Sooner or later, every home needs the caring hands of a contractor.
Home improvement to-do lists can grow quickly once you’ve settled into a home, and the expenses can add up just as fast, making it critical that you don’t throw your money away in the process. No matter the size of the project at hand, finding a good contractor is paramount to achieving success when tackling home improvement projects.
Here are a few things to keep in mind as you search for the best contractor for the job:
Determine the Size and Scope of the Job
While complex projects require in-depth knowledge, there’s also the potential that you’ll need to hire a contractor with state certifications, which is something only a licensed contractor can provide. Complex projects can range anywhere from remodeling a bathroom or kitchen to adding on a new room or building a deck. If a large job requires a permit, a contractor will likely be required by the city issuing the permit.
Small projects such as fixing a leaking pipe or installing a ceiling fan can probably be handled by a good handyman who will usually charge less per hour or project than a licensed contractor.
Where to Start Your Search
Websites such as Angie’s List offer large databases of home improvement contractors who have been reviewed by members, so do your due diligence and take some time to do some research before choosing a contractor for the job. It’s also a good idea to ask for recommendations from friends and neighbors who have had similar work done on their homes, in addition to getting recommendations from your local Chamber of Commerce or building trade association.
Your insurance company will likely have agreements with reputable local contractors, as well, so ask for their recommendations, even if they’re not paying for the work.
Once you’ve compiled a list of potential contractors, get their license numbers and check that their certificates of insurance are updated. All contractors are required to be licensed and have insurance. Good contractors should carry workers comp and liability insurance, as well.
When checking licenses, remember that a business license isn’t the same as a contractor license. Research your state’s requirements regarding contractors, and make sure the ones you’re considering hiring for the job meet those requirements.
Ask contractors for at least three recent references you can contact. While you can ask customers anything you’d like, don’t overlook the following questions:
• Did the contractor return your calls promptly?
• Was the project completed on budget?
• Was the contractor responsive to changes with the project?
• Would you recommend this contractor to your family?

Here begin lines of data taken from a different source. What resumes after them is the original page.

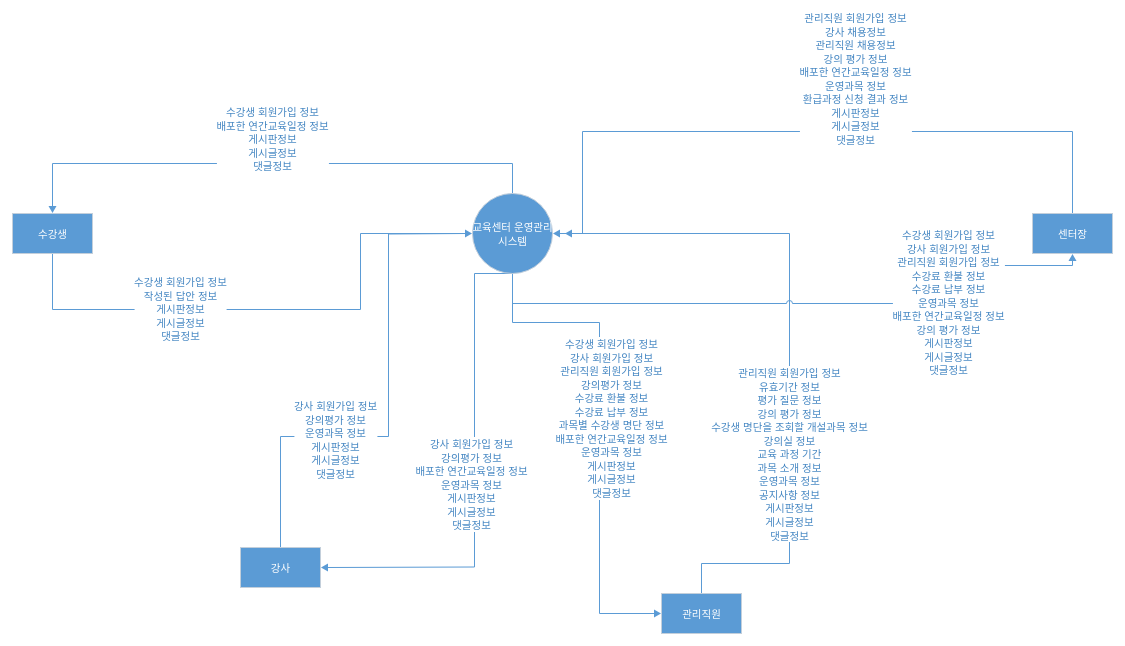
<!DOCTYPE html>
<html lang="ko">
<head>
<meta charset="utf-8">
<title>교육센터 운영관리 시스템</title>
<style>
:root {
  --paper: #ffffff;
  --node: #5b9bd5;
  --node-edge: #c3cfdb;
  --line: #5b9bd5;
  --flow-text: #4486c2;
}
* { box-sizing: border-box; margin: 0; padding: 0; }
html, body { width: 1125px; height: 646px; overflow: hidden; background: var(--paper); }
.diagram {
  position: relative;
  width: 1125px;
  height: 646px;
  overflow: hidden;
  font: 400 10.5px/13.55px "Noto Sans CJK KR", "Noto Sans KR", sans-serif;
}
.connectors { position: absolute; left: 0; top: 0; display: block; }
.connectors path { fill: none; stroke: var(--line); stroke-width: 1; }
.connectors .heads polygon { fill: var(--line); }
.node {
  position: absolute;
  left: var(--x);
  top: var(--y);
  display: flex;
  align-items: center;
  justify-content: center;
  width: 81px;
  height: 41px;
  background: var(--node);
  border: 1px solid var(--node-edge);
  color: #fff;
  text-align: center;
  white-space: nowrap;
}
.system { height: 81px; border-radius: 50%; }
.flow {
  position: absolute;
  left: var(--x);
  top: var(--y);
  transform: translateX(-50%);
  background: var(--paper);
  color: var(--flow-text);
  list-style: none;
  text-align: center;
  white-space: nowrap;
}
.student { --x: 12px; --y: 213px; }
.system { --x: 472px; --y: 193px; }
.director { --x: 1032px; --y: 213px; }
.instructor { --x: 240px; --y: 547px; }
.staff { --x: 661px; --y: 593px; }
.to-student { --x: 272.5px; --y: 105px; }
.from-student { --x: 180.5px; --y: 275px; }
.from-instructor { --x: 335.5px; --y: 399px; }
.to-instructor { --x: 471.5px; --y: 437px; }
.to-staff { --x: 611.5px; --y: 337px; }
.from-staff { --x: 789.5px; --y: 366px; }
.from-director { --x: 855.5px; --y: 11px; }
.to-director { --x: 948.5px; --y: 228px; }
</style>
</head>
<body>
<main class="diagram">
  <svg class="connectors" width="1125" height="646" viewBox="0 0 1125 646" aria-hidden="true">
    <path d="M512.5 193V163.5H52.5V207"/>
    <path d="M52.5 254V309.5H360.5V233.5H466"/>
    <path d="M280.5 547V436.5H388.5V234L466 233.5"/>
    <path d="M512.5 273.5H474.5V567L327 567.5"/>
    <path d="M512.5 274V322.5H599.5V613.5H655"/>
    <path d="M701.5 593V563.5H789.5V233.5H571"/>
    <path d="M1072.5 213V131.5H582.5V233.5H559"/>
    <path d="M512.5 303.5H786.5A3 3 0 0 1 792.5 303.5H948.5V265.5H1072.5V260"/>
    <g class="heads">
      <polygon points="52.5,213 48.5,206 56.5,206"/>
      <polygon points="472,233.5 465,229.5 465,237.5"/>
      <polygon points="321,567.5 328,563.5 328,571.5"/>
      <polygon points="661,613.5 654,609.5 654,617.5"/>
      <polygon points="553,233.5 560,229.5 560,237.5"/>
      <polygon points="565,233.5 572,229.5 572,237.5"/>
      <polygon points="1072.5,254 1068.5,261 1076.5,261"/>
    </g>
  </svg>

  <ul class="flow to-student">
    <li>수강생 회원가입 정보</li>
    <li>배포한 연간교육일정 정보</li>
    <li>게시판정보</li>
    <li>게시글정보</li>
    <li>댓글정보</li>
  </ul>
  <ul class="flow from-student">
    <li>수강생 회원가입 정보</li>
    <li>작성된 답안 정보</li>
    <li>게시판정보</li>
    <li>게시글정보</li>
    <li>댓글정보</li>
  </ul>
  <ul class="flow from-instructor">
    <li>강사 회원가입 정보</li>
    <li>강의평가 정보</li>
    <li>운영과목 정보</li>
    <li>게시판정보</li>
    <li>게시글정보</li>
    <li>댓글정보</li>
  </ul>
  <ul class="flow to-instructor">
    <li>강사 회원가입 정보</li>
    <li>강의평가 정보</li>
    <li>배포한 연간교육일정 정보</li>
    <li>운영과목 정보</li>
    <li>게시판정보</li>
    <li>게시글정보</li>
    <li>댓글정보</li>
  </ul>
  <ul class="flow to-staff">
    <li>수강생 회원가입 정보</li>
    <li>강사 회원가입 정보</li>
    <li>관리직원 회원가입 정보</li>
    <li>강의평가 정보</li>
    <li>수강료 환불 정보</li>
    <li>수강료 납부 정보</li>
    <li>과목별 수강생 명단 정보</li>
    <li>배포한 연간교육일정 정보</li>
    <li>운영과목 정보</li>
    <li>게시판정보</li>
    <li>게시글정보</li>
    <li>댓글정보</li>
  </ul>
  <ul class="flow from-staff">
    <li>관리직원 회원가입 정보</li>
    <li>유효기간 정보</li>
    <li>평가 질문 정보</li>
    <li>강의 평가 정보</li>
    <li>수강생 명단을 조회할 개설과목 정보</li>
    <li>강의실 정보</li>
    <li>교육 과정 기간</li>
    <li>과목 소개 정보</li>
    <li>운영과목 정보</li>
    <li>공지사항 정보</li>
    <li>게시판정보</li>
    <li>게시글정보</li>
    <li>댓글정보</li>
  </ul>
  <ul class="flow from-director">
    <li>관리직원 회원가입 정보</li>
    <li>강사 채용정보</li>
    <li>관리직원 채용정보</li>
    <li>강의 평가 정보</li>
    <li>배포한 연간교육일정 정보</li>
    <li>운영과목 정보</li>
    <li>환급과정 신청 결과 정보</li>
    <li>게시판정보</li>
    <li>게시글정보</li>
    <li>댓글정보</li>
  </ul>
  <ul class="flow to-director">
    <li>수강생 회원가입 정보</li>
    <li>강사 회원가입 정보</li>
    <li>관리직원 회원가입 정보</li>
    <li>수강료 환불 정보</li>
    <li>수강료 납부 정보</li>
    <li>운영과목 정보</li>
    <li>배포한 연간교육일정 정보</li>
    <li>강의 평가 정보</li>
    <li>게시판정보</li>
    <li>게시글정보</li>
    <li>댓글정보</li>
  </ul>

  <div class="node student">수강생</div>
  <h1 class="node system" style="font:inherit">교육센터 운영관리<br>시스템</h1>
  <div class="node director">센터장</div>
  <div class="node instructor">강사</div>
  <div class="node staff">관리직원</div>
</main>
</body>
</html>
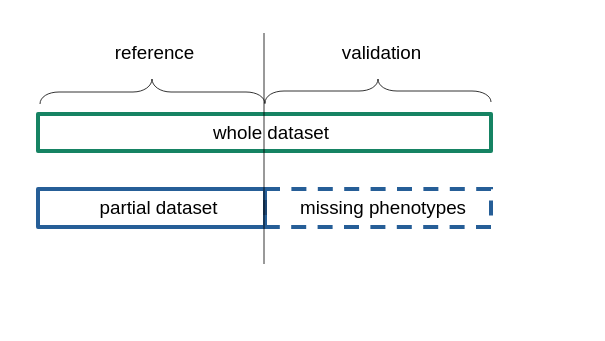
<!DOCTYPE html>
<html lang="en">
<head>
<meta charset="utf-8">
<title>Dataset split</title>
<style>
:root {
  --paper: #ffffff;
  --ink: #000000;
  --whole: #168363;
  --partial: #265e97;
  --overlap: #1c4470;
}
* { box-sizing: border-box; }
html, body { margin: 0; overflow: hidden; background: var(--paper); }
.diagram {
  position: relative;
  width: 605px;
  height: 341px;
  overflow: hidden;
  color: var(--ink);
  font: 18.8px/22px "Liberation Sans", Arial, sans-serif;
  white-space: nowrap;
}
.node {
  position: absolute;
  display: flex;
  align-items: center;
  justify-content: center;
}
.reference { left: 40px; top: 42px; width: 229px; height: 22px; }
.validation { left: 265px; top: 42px; width: 233px; height: 22px; }
.whole {
  left: 36px; top: 112px; width: 457px; height: 41px;
  padding-left: 13px;
  border: 4px solid var(--whole);
  border-radius: 2px;
}
.partial {
  left: 36px; top: 187px; width: 231px; height: 42px;
  padding-left: 14px;
  border: 4px solid var(--partial);
  border-radius: 2px;
}
.missing { left: 263px; top: 187px; width: 230px; height: 42px; padding-left: 10px; }
.lines { position: absolute; left: 0; top: 0; fill: none; }
.dashed { stroke: var(--partial); stroke-width: 4; stroke-dasharray: 15 11.4; }
.shared-edge { stroke: var(--overlap); stroke-width: 4; }
.thin { stroke: var(--ink); stroke-width: 0.8; }
</style>
</head>
<body>
<main class="diagram">
  <div class="node reference">reference</div>
  <div class="node validation">validation</div>
  <div class="node whole">whole dataset</div>
  <div class="node partial">partial dataset</div>
  <div class="node missing">missing phenotypes</div>
  <svg class="lines" width="605" height="341" viewBox="0 0 605 341" aria-hidden="true">
    <rect class="dashed" x="265" y="189" width="226" height="38"/>
    <line class="shared-edge" x1="265" y1="200" x2="265" y2="215"/>
    <g class="thin">
      <path class="reference-brace" d="M40 104C40 97 48 92 59 92H133C144 92 152 86 152 79C152 86 160 92 171 92H246C257 92 265 97 265 104"/>
      <path class="validation-brace" d="M265 103C265 96 273 91 284 91H359C370 91 378 86 378 79C378 86 386 91 397 91H472C483 91 491 96 491 102"/>
      <line class="split" x1="264" y1="33" x2="264" y2="264"/>
    </g>
  </svg>
</main>
</body>
</html>
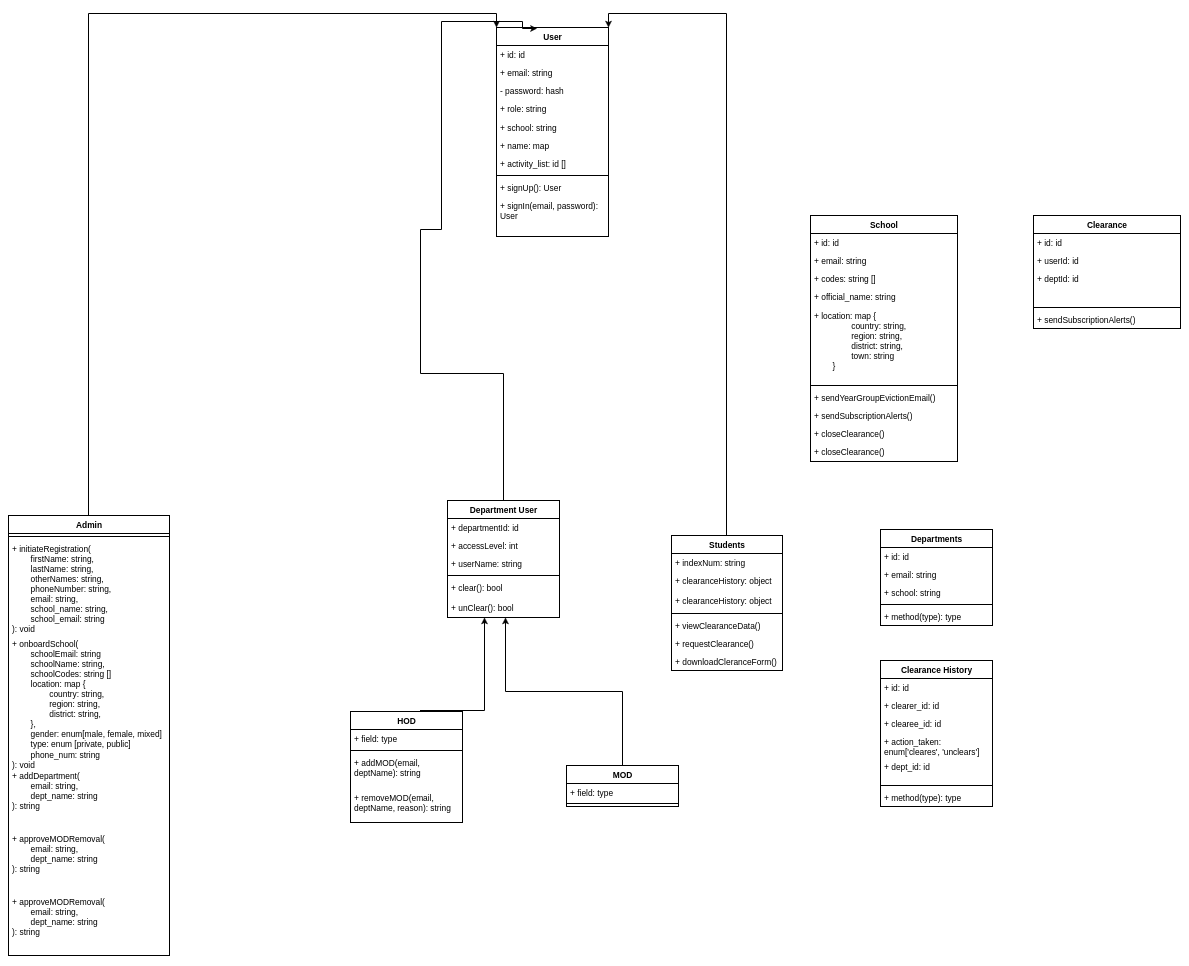
<!DOCTYPE html>
<html lang="en">
<head>
<meta charset="utf-8">
<title>Clearance system class diagram</title>
<style>
:root { --ink: #000; --paper: #fff; --row: 18.15px; }
* { box-sizing: border-box; margin: 0; padding: 0; }
html, body { width: 1189px; height: 966px; overflow: hidden; background: var(--paper); }
body { font: 8.4px/10.05px "Liberation Sans", Arial, sans-serif; color: var(--ink); }
.diagram { position: relative; width: 1189px; height: 966px; overflow: hidden; }
.class {
  position: absolute; left: var(--x); top: var(--y); width: var(--w); height: var(--h);
  display: grid; grid-template-rows: 18px var(--attrs) 1fr;
  border: 1px solid var(--ink); background: var(--paper);
}
.class h2 {
  display: flex; align-items: center; justify-content: center;
  border-bottom: 1px solid var(--ink); font-size: 8.4px; font-weight: bold; padding-top: 1px;
}
.class ul { list-style: none; min-height: 0; }
.class li { height: var(--tall, var(--row)); padding: 4px 0 0 3px; white-space: pre; }
.methods { border-top: 1px solid var(--ink); padding-top: 3px; }
.class .methods:empty { padding: 0; }
.connectors { position: absolute; inset: 0; }
.connectors path.line { fill: none; stroke: var(--ink); stroke-width: 1; }

.user { --x: 496px; --y: 27px; --w: 113px; --h: 210px; --attrs: 129px; }
.school { --x: 810px; --y: 215px; --w: 148px; --h: 247px; --attrs: 151px; }
.clearance { --x: 1033px; --y: 215px; --w: 148px; --h: 114px; --attrs: 73px; }
.admin { --x: 8px; --y: 515px; --w: 162px; --h: 441px; --attrs: 2px; }
.department-user { --x: 447px; --y: 500px; --w: 113px; --h: 118px; --attrs: 56px; }
.students { --x: 671px; --y: 535px; --w: 112px; --h: 136px; --attrs: 59px; }
.departments { --x: 880px; --y: 529px; --w: 113px; --h: 97px; --attrs: 56px; }
.history { --x: 880px; --y: 660px; --w: 113px; --h: 147px; --attrs: 106px; }
.hod { --x: 350px; --y: 711px; --w: 113px; --h: 112px; --attrs: 20px; }
.mod { --x: 566px; --y: 765px; --w: 113px; --h: 42px; --attrs: 19px; }
</style>
</head>
<body>
<main class="diagram">

<section class="class user">
<h2>User</h2>
<ul class="attributes">
<li>+ id: id</li>
<li>+ email: string</li>
<li>- password: hash</li>
<li>+ role: string</li>
<li>+ school: string</li>
<li>+ name: map</li>
<li>+ activity_list: id []</li>
</ul>
<ul class="methods">
<li>+ signUp(): User</li>
<li>+ signIn(email, password):
User</li>
</ul>
</section>

<section class="class school">
<h2>School</h2>
<ul class="attributes">
<li>+ id: id</li>
<li>+ email: string</li>
<li>+ codes: string []</li>
<li>+ official_name: string</li>
<li>+ location: map {
                country: string,
                region: string,
                district: string,
                town: string
        }</li>
</ul>
<ul class="methods">
<li>+ sendYearGroupEvictionEmail()</li>
<li>+ sendSubscriptionAlerts()</li>
<li>+ closeClearance()</li>
<li>+ closeClearance()</li>
</ul>
</section>

<section class="class clearance">
<h2>Clearance</h2>
<ul class="attributes">
<li>+ id: id</li>
<li>+ userId: id</li>
<li>+ deptId: id</li>
</ul>
<ul class="methods">
<li>+ sendSubscriptionAlerts()</li>
</ul>
</section>

<section class="class admin">
<h2>Admin</h2>
<ul class="attributes"></ul>
<ul class="methods">
<li style="--tall: 95px">+ initiateRegistration(
        firstName: string,
        lastName: string,
        otherNames: string,
        phoneNumber: string,
        email: string,
        school_name: string,
        school_email: string
): void</li>
<li style="--tall: 132px">+ onboardSchool(
        schoolEmail: string
        schoolName: string,
        schoolCodes: string []
        location: map {
                country: string,
                region: string,
                district: string,
        },
        gender: enum[male, female, mixed]
        type: enum [private, public]
        phone_num: string
): void</li>
<li style="--tall: 63px">+ addDepartment(
        email: string,
        dept_name: string
): string</li>
<li style="--tall: 63px">+ approveMODRemoval(
        email: string,
        dept_name: string
): string</li>
<li>+ approveMODRemoval(
        email: string,
        dept_name: string
): string</li>
</ul>
</section>

<section class="class department-user">
<h2>Department User</h2>
<ul class="attributes">
<li>+ departmentId: id</li>
<li>+ accessLevel: int</li>
<li>+ userName: string</li>
</ul>
<ul class="methods">
<li style="--tall: 19.5px">+ clear(): bool</li>
<li>+ unClear(): bool</li>
</ul>
</section>

<section class="class students">
<h2>Students</h2>
<ul class="attributes">
<li>+ indexNum: string</li>
<li style="--tall: 19.5px">+ clearanceHistory: object</li>
<li>+ clearanceHistory: object</li>
</ul>
<ul class="methods">
<li>+ viewClearanceData()</li>
<li>+ requestClearance()</li>
<li>+ downloadCleranceForm()</li>
</ul>
</section>

<section class="class departments">
<h2>Departments</h2>
<ul class="attributes">
<li>+ id: id</li>
<li>+ email: string</li>
<li>+ school: string</li>
</ul>
<ul class="methods">
<li>+ method(type): type</li>
</ul>
</section>

<section class="class history">
<h2>Clearance History</h2>
<ul class="attributes">
<li>+ id: id</li>
<li>+ clearer_id: id</li>
<li>+ clearee_id: id</li>
<li style="--tall: 25px">+ action_taken:
enum['cleares', 'unclears']</li>
<li>+ dept_id: id</li>
</ul>
<ul class="methods">
<li>+ method(type): type</li>
</ul>
</section>

<section class="class hod">
<h2>HOD</h2>
<ul class="attributes">
<li>+ field: type</li>
</ul>
<ul class="methods">
<li style="--tall: 35px">+ addMOD(email,
deptName): string</li>
<li>+ removeMOD(email,
deptName, reason): string</li>
</ul>
</section>

<section class="class mod">
<h2>MOD</h2>
<ul class="attributes">
<li>+ field: type</li>
</ul>
<ul class="methods"></ul>
</section>

<svg class="connectors" width="1189" height="966" viewBox="0 0 1189 966" aria-hidden="true">
<defs>
<path id="arrowhead" d="M0 0L-3 -6L0 -4.5L3 -6Z" stroke="#000" stroke-width="0.5"/>
</defs>
<path class="line" d="M88.5 515V13.5H496.5V23"/>
<use href="#arrowhead" x="496.5" y="27"/>
<path class="line" d="M726.5 535V13.5H608.5V23"/>
<use href="#arrowhead" x="608.5" y="27"/>
<path class="line" d="M503.5 500V373.5H420.5V229.5H441.5V21.5H522.5V28.5H532"/>
<use href="#arrowhead" transform="translate(536.5 28.5) rotate(-90)"/>
<path class="line" d="M420 710.5H484.5V622"/>
<use href="#arrowhead" transform="translate(484.5 618) rotate(180)"/>
<path class="line" d="M622.5 765V691.5H505.5V622"/>
<use href="#arrowhead" transform="translate(505.5 618) rotate(180)"/>
</svg>

</main>
</body>
</html>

Get an Itemized Bid
After meeting with a contractor and having them review your project, they should provide you with an itemized bid that lists everything you’ll be paying for, including labor, materials, permit fees and any other expenses the contractor expects to bill for. It’s also important to clarify whether the bid is an estimate or fixed price. If it’s an estimate, find out what factors might affect the final price.